Entries taken from a collection
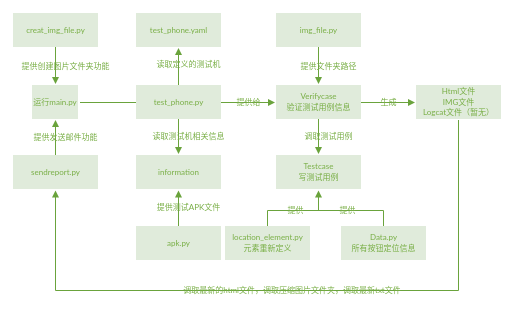
<!DOCTYPE html>
<html lang="zh-CN">
<head>
<meta charset="utf-8">
<title>测试流程图</title>
<style>
:root {
  --paper: #ffffff;
  --node: #e0ebdb;
  --line: #6aa33c;
  --text: #78ae45;
}
* { box-sizing: border-box; }
html, body { margin: 0; overflow: hidden; background: var(--paper); }
.diagram {
  position: relative;
  width: 514px;
  height: 310px;
  overflow: hidden;
  background: var(--paper);
  color: var(--text);
  font: 8px/11px Lato, "Noto Sans CJK SC", sans-serif;
}
.connectors { position: absolute; left: 0; top: 0; }
.connectors .wires { fill: none; stroke: var(--line); stroke-width: 1; }
.connectors .arrows { fill: var(--line); }
.node {
  position: absolute;
  left: var(--x);
  top: var(--y);
  width: 85px;
  height: 34px;
  display: flex;
  flex-direction: column;
  align-items: center;
  justify-content: center;
  background: var(--node);
  white-space: nowrap;
}
.node.small { width: 46px; }
.node.three-lines { line-height: 10.5px; }
.label {
  position: absolute;
  left: var(--x);
  top: var(--y);
  transform: translate(-50%, -50%);
  white-space: nowrap;
}
</style>
</head>
<body>
<main class="diagram">
  <div class="node" style="--x:13px;--y:13px">creat_img_file.py</div>
  <div class="node" style="--x:136px;--y:13px">test_phone.yaml</div>
  <div class="node" style="--x:276px;--y:13px">img_file.py</div>

  <div class="node small" style="--x:32px;--y:85px">运行main.py</div>
  <div class="node" style="--x:136px;--y:85px">test_phone.py</div>
  <div class="node" style="--x:276px;--y:85px"><span>Verifycase</span><span>验证测试用例信息</span></div>
  <div class="node three-lines" style="--x:416px;--y:85px"><span>Html文件</span><span>IMG文件</span><span>Logcat文件（暂无）</span></div>

  <div class="node" style="--x:13px;--y:155px">sendreport.py</div>
  <div class="node" style="--x:136px;--y:155px">information</div>
  <div class="node" style="--x:276px;--y:155px"><span>Testcase</span><span>写测试用例</span></div>

  <div class="node" style="--x:136px;--y:226px">apk.py</div>
  <div class="node" style="--x:225px;--y:226px"><span>location_element.py</span><span>元素重新定义</span></div>
  <div class="node" style="--x:341px;--y:226px"><span>Data.py</span><span>所有按钮定位信息</span></div>

  <svg class="connectors" width="514" height="310" viewBox="0 0 514 310" aria-hidden="true">
    <defs>
      <polygon id="arrow" points="0,0 -3.5,-7 3.5,-7"/>
    </defs>
    <g class="wires">
      <path d="M55.5 47V78M55.5 155V126"/>
      <path d="M178.5 85V54M178.5 119V148M178.5 226V197"/>
      <path d="M318.5 47V78M318.5 119V148"/>
      <path d="M80 102.5H136M221 102.5H269M361 102.5H409"/>
      <path d="M267.5 226V210.5H383.5V226M318.5 210.5V197"/>
      <path d="M458.5 120V290.5H55.5V197"/>
    </g>
    <g class="arrows">
      <use href="#arrow" transform="translate(55.5 84)"/>
      <use href="#arrow" transform="translate(55.5 120) rotate(180)"/>
      <use href="#arrow" transform="translate(55.5 190.5) rotate(180)"/>
      <use href="#arrow" transform="translate(178.5 48) rotate(180)"/>
      <use href="#arrow" transform="translate(178.5 154)"/>
      <use href="#arrow" transform="translate(178.5 190.5) rotate(180)"/>
      <use href="#arrow" transform="translate(318.5 84)"/>
      <use href="#arrow" transform="translate(318.5 154)"/>
      <use href="#arrow" transform="translate(318.5 190.5) rotate(180)"/>
      <use href="#arrow" transform="translate(275 102.5) rotate(-90)"/>
      <use href="#arrow" transform="translate(415 102.5) rotate(-90)"/>
    </g>
  </svg>

  <span class="label" style="--x:65.5px;--y:66px">提供创建图片文件夹功能</span>
  <span class="label" style="--x:188.5px;--y:64px">读取定义的测试机</span>
  <span class="label" style="--x:328.5px;--y:66px">提供文件夹路径</span>
  <span class="label" style="--x:248.5px;--y:102px">提供给</span>
  <span class="label" style="--x:388.5px;--y:102px">生成</span>
  <span class="label" style="--x:65.5px;--y:137px">提供发送邮件功能</span>
  <span class="label" style="--x:188.5px;--y:136px">读取测试机相关信息</span>
  <span class="label" style="--x:328.5px;--y:136px">调取测试用例</span>
  <span class="label" style="--x:188.5px;--y:207px">提供测试APK文件</span>
  <span class="label" style="--x:295.5px;--y:210px">提供</span>
  <span class="label" style="--x:347.5px;--y:210px">提供</span>
  <span class="label" style="--x:292px;--y:290px">调取最新的html文件，调取压缩图片文件夹，调取最新txt文件</span>
</main>
</body>
</html>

## Task description
Print each entry above verbatim, pictures left out.

## Reply
<!DOCTYPE html>
<html lang="zh-CN">
<head>
<meta charset="utf-8">
<title>测试流程图</title>
<style>
:root {
  --paper: #ffffff;
  --node: #e0ebdb;
  --line: #6aa33c;
  --text: #78ae45;
}
* { box-sizing: border-box; }
html, body { margin: 0; overflow: hidden; background: var(--paper); }
.diagram {
  position: relative;
  width: 514px;
  height: 310px;
  overflow: hidden;
  background: var(--paper);
  color: var(--text);
  font: 8px/11px Lato, "Noto Sans CJK SC", sans-serif;
}
.connectors { position: absolute; left: 0; top: 0; }
.connectors .wires { fill: none; stroke: var(--line); stroke-width: 1; }
.connectors .arrows { fill: var(--line); }
.node {
  position: absolute;
  left: var(--x);
  top: var(--y);
  width: 85px;
  height: 34px;
  display: flex;
  flex-direction: column;
  align-items: center;
  justify-content: center;
  background: var(--node);
  white-space: nowrap;
}
.node.small { width: 46px; }
.node.three-lines { line-height: 10.5px; }
.label {
  position: absolute;
  left: var(--x);
  top: var(--y);
  transform: translate(-50%, -50%);
  white-space: nowrap;
}
</style>
</head>
<body>
<main class="diagram">
  <div class="node" style="--x:13px;--y:13px">creat_img_file.py</div>
  <div class="node" style="--x:136px;--y:13px">test_phone.yaml</div>
  <div class="node" style="--x:276px;--y:13px">img_file.py</div>

  <div class="node small" style="--x:32px;--y:85px">运行main.py</div>
  <div class="node" style="--x:136px;--y:85px">test_phone.py</div>
  <div class="node" style="--x:276px;--y:85px"><span>Verifycase</span><span>验证测试用例信息</span></div>
  <div class="node three-lines" style="--x:416px;--y:85px"><span>Html文件</span><span>IMG文件</span><span>Logcat文件（暂无）</span></div>

  <div class="node" style="--x:13px;--y:155px">sendreport.py</div>
  <div class="node" style="--x:136px;--y:155px">information</div>
  <div class="node" style="--x:276px;--y:155px"><span>Testcase</span><span>写测试用例</span></div>

  <div class="node" style="--x:136px;--y:226px">apk.py</div>
  <div class="node" style="--x:225px;--y:226px"><span>location_element.py</span><span>元素重新定义</span></div>
  <div class="node" style="--x:341px;--y:226px"><span>Data.py</span><span>所有按钮定位信息</span></div>

  <svg class="connectors" width="514" height="310" viewBox="0 0 514 310" aria-hidden="true">
    <defs>
      <polygon id="arrow" points="0,0 -3.5,-7 3.5,-7"/>
    </defs>
    <g class="wires">
      <path d="M55.5 47V78M55.5 155V126"/>
      <path d="M178.5 85V54M178.5 119V148M178.5 226V197"/>
      <path d="M318.5 47V78M318.5 119V148"/>
      <path d="M80 102.5H136M221 102.5H269M361 102.5H409"/>
      <path d="M267.5 226V210.5H383.5V226M318.5 210.5V197"/>
      <path d="M458.5 120V290.5H55.5V197"/>
    </g>
    <g class="arrows">
      <use href="#arrow" transform="translate(55.5 84)"/>
      <use href="#arrow" transform="translate(55.5 120) rotate(180)"/>
      <use href="#arrow" transform="translate(55.5 190.5) rotate(180)"/>
      <use href="#arrow" transform="translate(178.5 48) rotate(180)"/>
      <use href="#arrow" transform="translate(178.5 154)"/>
      <use href="#arrow" transform="translate(178.5 190.5) rotate(180)"/>
      <use href="#arrow" transform="translate(318.5 84)"/>
      <use href="#arrow" transform="translate(318.5 154)"/>
      <use href="#arrow" transform="translate(318.5 190.5) rotate(180)"/>
      <use href="#arrow" transform="translate(275 102.5) rotate(-90)"/>
      <use href="#arrow" transform="translate(415 102.5) rotate(-90)"/>
    </g>
  </svg>

  <span class="label" style="--x:65.5px;--y:66px">提供创建图片文件夹功能</span>
  <span class="label" style="--x:188.5px;--y:64px">读取定义的测试机</span>
  <span class="label" style="--x:328.5px;--y:66px">提供文件夹路径</span>
  <span class="label" style="--x:248.5px;--y:102px">提供给</span>
  <span class="label" style="--x:388.5px;--y:102px">生成</span>
  <span class="label" style="--x:65.5px;--y:137px">提供发送邮件功能</span>
  <span class="label" style="--x:188.5px;--y:136px">读取测试机相关信息</span>
  <span class="label" style="--x:328.5px;--y:136px">调取测试用例</span>
  <span class="label" style="--x:188.5px;--y:207px">提供测试APK文件</span>
  <span class="label" style="--x:295.5px;--y:210px">提供</span>
  <span class="label" style="--x:347.5px;--y:210px">提供</span>
  <span class="label" style="--x:292px;--y:290px">调取最新的html文件，调取压缩图片文件夹，调取最新txt文件</span>
</main>
</body>
</html>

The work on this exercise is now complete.